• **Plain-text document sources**
_ _ _ _

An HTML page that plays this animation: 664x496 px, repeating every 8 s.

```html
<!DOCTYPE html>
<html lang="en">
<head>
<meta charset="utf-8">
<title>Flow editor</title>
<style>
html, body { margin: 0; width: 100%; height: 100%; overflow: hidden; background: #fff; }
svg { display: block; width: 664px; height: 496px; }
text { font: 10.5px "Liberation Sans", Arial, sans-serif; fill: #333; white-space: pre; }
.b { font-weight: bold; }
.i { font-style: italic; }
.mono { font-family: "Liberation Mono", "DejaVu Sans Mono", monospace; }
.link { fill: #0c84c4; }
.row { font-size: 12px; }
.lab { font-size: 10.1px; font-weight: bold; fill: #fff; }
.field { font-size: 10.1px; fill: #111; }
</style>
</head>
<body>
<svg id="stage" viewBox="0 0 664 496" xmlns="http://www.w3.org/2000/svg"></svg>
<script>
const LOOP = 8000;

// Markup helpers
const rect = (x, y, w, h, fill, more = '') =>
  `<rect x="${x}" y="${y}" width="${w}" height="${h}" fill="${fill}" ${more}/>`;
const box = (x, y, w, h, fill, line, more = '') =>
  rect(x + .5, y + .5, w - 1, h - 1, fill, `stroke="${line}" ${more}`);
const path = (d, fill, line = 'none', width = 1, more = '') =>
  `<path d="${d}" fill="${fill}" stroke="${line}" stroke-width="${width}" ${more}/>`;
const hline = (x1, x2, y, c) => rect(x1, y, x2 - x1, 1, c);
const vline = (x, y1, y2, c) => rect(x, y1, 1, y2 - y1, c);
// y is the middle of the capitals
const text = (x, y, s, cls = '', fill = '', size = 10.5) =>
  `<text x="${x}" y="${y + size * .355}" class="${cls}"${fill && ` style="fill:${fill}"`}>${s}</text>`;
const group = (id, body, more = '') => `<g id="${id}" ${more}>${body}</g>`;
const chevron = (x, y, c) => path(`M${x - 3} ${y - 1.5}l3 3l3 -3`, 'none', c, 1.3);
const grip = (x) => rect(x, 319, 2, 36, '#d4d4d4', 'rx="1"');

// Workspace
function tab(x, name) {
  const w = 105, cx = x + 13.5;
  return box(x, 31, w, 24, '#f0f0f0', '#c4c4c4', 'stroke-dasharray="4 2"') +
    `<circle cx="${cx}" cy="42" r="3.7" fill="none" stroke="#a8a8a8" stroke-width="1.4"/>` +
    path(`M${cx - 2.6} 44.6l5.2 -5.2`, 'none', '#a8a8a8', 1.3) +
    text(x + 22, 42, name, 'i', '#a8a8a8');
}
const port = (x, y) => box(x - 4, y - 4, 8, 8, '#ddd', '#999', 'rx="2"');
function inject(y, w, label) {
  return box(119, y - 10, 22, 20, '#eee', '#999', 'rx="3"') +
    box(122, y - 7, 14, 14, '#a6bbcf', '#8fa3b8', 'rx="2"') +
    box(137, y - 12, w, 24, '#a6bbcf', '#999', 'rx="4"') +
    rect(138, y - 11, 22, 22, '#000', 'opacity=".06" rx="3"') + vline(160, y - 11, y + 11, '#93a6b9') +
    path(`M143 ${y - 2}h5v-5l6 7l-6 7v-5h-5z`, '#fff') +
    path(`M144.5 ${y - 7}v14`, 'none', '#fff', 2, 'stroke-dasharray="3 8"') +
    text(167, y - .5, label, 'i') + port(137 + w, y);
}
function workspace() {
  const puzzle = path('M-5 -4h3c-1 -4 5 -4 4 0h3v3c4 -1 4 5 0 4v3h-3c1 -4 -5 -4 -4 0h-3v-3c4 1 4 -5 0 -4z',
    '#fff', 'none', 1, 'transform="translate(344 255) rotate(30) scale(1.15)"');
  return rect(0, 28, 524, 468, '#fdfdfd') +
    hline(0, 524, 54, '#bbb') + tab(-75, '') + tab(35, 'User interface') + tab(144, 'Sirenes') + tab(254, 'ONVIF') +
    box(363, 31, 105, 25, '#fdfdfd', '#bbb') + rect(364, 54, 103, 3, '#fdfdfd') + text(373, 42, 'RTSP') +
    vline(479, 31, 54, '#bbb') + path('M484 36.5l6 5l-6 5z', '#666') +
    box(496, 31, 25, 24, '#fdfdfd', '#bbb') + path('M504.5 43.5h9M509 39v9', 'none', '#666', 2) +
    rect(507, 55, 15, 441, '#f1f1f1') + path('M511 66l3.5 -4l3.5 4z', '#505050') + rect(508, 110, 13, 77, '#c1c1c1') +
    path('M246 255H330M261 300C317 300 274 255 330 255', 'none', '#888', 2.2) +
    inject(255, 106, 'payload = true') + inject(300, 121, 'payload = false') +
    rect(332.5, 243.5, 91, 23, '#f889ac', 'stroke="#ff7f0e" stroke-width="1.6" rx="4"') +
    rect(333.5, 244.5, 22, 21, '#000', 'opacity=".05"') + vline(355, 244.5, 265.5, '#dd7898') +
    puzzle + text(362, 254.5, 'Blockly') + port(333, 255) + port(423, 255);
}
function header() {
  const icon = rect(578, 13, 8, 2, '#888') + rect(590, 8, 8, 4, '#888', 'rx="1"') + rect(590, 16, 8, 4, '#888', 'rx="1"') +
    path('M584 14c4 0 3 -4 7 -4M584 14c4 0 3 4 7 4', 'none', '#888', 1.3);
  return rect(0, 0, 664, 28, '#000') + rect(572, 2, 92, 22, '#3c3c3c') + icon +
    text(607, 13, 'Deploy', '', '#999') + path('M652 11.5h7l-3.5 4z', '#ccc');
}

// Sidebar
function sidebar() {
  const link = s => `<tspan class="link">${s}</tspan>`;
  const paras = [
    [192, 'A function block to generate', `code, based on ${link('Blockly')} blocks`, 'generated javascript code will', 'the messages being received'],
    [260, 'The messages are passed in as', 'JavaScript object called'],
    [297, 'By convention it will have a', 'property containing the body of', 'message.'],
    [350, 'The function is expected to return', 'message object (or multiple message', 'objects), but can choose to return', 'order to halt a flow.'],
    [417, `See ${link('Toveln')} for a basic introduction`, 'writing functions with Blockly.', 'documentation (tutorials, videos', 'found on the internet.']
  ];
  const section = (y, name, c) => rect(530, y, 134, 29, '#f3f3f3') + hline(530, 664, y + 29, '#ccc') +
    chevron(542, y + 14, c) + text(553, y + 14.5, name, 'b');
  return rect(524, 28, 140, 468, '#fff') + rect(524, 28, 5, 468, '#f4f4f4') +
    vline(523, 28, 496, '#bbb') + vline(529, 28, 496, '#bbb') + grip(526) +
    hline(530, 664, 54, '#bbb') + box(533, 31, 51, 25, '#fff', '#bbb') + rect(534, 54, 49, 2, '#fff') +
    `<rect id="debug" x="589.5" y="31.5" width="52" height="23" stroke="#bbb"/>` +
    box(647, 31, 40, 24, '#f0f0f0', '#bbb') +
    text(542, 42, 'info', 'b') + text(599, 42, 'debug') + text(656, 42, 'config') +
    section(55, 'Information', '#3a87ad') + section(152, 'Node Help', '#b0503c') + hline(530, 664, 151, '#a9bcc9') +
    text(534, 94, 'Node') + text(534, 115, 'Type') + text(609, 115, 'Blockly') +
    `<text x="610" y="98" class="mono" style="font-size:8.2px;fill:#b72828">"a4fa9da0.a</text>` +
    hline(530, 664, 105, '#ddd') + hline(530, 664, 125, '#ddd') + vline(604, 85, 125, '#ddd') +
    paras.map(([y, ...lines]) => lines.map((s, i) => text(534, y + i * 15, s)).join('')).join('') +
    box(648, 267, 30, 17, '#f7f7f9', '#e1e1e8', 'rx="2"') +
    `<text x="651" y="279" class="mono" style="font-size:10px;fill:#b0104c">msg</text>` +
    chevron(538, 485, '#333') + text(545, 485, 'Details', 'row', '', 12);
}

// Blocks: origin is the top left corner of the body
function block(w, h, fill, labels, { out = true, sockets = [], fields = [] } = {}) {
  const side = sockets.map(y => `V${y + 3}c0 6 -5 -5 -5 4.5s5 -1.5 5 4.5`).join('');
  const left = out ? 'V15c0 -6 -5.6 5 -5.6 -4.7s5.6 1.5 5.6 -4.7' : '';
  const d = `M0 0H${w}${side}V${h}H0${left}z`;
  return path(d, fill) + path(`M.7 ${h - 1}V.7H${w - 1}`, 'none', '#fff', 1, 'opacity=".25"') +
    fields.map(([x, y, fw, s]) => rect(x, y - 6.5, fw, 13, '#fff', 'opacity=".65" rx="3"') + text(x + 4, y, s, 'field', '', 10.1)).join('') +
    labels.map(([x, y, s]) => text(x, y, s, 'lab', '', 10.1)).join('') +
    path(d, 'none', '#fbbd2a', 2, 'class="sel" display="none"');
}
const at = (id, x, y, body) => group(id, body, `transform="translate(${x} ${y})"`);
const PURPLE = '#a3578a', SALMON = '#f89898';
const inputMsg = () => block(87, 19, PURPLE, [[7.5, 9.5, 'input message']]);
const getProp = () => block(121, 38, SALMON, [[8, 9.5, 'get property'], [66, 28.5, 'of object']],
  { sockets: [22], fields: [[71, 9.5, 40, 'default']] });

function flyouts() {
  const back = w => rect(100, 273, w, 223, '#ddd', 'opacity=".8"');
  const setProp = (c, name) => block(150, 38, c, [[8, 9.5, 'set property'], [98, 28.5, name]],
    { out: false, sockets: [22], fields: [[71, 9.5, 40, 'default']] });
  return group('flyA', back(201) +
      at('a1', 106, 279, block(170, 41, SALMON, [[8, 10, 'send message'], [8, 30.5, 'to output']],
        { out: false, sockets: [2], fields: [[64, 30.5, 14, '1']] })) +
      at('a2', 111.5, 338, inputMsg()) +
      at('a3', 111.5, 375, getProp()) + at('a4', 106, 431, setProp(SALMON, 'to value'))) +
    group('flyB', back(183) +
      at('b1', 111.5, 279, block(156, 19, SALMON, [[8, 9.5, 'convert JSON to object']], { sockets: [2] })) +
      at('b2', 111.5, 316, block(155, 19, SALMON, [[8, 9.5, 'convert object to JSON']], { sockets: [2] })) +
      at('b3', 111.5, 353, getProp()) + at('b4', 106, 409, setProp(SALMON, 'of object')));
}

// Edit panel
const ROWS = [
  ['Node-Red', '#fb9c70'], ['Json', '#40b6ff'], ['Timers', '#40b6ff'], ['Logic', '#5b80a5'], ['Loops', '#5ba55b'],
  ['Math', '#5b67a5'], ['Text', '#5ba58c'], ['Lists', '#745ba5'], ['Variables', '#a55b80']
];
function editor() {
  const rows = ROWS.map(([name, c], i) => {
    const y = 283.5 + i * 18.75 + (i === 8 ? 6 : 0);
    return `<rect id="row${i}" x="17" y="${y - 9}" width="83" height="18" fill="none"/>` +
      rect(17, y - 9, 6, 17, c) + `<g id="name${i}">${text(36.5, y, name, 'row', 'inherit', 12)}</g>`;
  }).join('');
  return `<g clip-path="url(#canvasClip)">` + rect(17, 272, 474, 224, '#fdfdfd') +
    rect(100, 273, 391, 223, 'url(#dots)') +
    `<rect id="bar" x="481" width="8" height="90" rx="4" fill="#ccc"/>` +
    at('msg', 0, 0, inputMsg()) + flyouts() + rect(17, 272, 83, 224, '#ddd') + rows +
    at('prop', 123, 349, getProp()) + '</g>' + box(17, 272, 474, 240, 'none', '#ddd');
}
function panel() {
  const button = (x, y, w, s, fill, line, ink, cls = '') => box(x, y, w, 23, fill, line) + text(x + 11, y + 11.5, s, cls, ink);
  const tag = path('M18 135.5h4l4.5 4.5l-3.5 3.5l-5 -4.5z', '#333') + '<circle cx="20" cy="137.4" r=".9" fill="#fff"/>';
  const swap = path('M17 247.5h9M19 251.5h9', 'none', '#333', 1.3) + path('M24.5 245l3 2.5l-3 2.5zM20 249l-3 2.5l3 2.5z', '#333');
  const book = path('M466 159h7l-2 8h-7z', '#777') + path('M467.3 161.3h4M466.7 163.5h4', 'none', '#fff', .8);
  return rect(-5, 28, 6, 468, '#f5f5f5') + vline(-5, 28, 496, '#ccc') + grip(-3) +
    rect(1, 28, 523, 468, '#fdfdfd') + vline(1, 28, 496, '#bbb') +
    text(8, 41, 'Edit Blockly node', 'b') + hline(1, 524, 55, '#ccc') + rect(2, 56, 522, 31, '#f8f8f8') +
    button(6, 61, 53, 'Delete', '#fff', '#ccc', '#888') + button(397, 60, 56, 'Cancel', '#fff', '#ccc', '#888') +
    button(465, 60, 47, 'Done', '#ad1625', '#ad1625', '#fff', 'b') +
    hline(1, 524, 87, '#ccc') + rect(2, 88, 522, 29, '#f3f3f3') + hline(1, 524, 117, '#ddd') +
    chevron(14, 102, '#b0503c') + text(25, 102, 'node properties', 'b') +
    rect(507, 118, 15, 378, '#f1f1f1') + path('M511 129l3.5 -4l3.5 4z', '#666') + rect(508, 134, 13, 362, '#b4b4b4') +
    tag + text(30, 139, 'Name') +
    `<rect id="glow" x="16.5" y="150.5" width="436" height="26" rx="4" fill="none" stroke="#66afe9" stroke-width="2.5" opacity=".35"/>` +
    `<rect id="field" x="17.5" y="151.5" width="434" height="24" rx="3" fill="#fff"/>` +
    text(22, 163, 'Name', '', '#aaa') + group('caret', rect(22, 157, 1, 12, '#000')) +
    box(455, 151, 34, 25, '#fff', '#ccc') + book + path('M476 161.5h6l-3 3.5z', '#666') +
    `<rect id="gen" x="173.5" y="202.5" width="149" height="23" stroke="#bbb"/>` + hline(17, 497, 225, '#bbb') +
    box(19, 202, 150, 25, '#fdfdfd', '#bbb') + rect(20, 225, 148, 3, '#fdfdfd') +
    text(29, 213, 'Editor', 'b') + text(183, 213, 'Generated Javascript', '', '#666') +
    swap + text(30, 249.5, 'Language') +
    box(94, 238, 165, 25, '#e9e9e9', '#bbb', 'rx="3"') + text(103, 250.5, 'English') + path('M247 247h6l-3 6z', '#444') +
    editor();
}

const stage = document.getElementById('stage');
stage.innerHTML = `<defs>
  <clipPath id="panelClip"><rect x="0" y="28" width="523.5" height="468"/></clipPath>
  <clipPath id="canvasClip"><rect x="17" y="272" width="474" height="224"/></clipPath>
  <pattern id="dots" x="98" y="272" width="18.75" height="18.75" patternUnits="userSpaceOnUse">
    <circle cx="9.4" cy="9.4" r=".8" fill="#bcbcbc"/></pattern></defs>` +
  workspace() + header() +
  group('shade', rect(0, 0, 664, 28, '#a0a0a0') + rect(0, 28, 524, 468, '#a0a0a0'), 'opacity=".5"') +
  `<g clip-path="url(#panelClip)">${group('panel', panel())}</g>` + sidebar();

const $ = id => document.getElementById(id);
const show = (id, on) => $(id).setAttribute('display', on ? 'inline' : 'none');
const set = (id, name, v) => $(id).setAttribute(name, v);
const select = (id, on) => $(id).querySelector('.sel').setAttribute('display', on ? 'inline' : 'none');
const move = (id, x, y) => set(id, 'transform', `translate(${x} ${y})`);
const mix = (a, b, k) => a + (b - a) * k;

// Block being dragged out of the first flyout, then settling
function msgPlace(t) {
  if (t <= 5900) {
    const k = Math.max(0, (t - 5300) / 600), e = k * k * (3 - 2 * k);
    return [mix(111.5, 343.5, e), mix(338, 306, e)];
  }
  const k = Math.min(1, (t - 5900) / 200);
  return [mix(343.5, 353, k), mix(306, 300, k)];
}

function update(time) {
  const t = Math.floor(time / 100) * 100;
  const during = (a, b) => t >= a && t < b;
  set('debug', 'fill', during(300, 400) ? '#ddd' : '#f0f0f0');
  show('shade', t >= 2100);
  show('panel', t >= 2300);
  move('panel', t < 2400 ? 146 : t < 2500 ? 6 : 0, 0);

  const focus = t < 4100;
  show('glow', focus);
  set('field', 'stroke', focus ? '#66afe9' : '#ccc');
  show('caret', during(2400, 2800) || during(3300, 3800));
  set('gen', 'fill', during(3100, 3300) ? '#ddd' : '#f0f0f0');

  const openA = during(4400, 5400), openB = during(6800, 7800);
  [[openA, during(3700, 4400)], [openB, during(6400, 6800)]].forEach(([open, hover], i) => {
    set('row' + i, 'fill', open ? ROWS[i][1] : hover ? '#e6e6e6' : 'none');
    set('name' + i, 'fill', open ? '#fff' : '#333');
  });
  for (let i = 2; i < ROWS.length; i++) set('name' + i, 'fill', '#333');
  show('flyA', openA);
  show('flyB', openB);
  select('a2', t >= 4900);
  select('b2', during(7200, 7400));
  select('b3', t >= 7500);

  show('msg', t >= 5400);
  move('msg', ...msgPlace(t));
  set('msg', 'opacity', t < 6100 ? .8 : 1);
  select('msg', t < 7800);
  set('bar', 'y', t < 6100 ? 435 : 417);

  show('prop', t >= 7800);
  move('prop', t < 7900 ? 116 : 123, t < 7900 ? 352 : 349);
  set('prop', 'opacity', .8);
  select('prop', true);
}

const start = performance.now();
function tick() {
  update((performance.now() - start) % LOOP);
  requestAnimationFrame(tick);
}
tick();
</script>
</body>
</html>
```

_ _ _ _

• **Description of the task**
Go through the records above, find each line with the string "fields", and copy it.

• **Problem solution**
function block(w, h, fill, labels, { out = true, sockets = [], fields = [] } = {}) {
    fields.map(([x, y, fw, s]) => rect(x, y - 6.5, fw, 13, '#fff', 'opacity=".65" rx="3"') + text(x + 4, y, s, 'field', '', 10.1)).join('') +
  { sockets: [22], fields: [[71, 9.5, 40, 'default']] });
    { out: false, sockets: [22], fields: [[71, 9.5, 40, 'default']] });
        { out: false, sockets: [2], fields: [[64, 30.5, 14, '1']] })) +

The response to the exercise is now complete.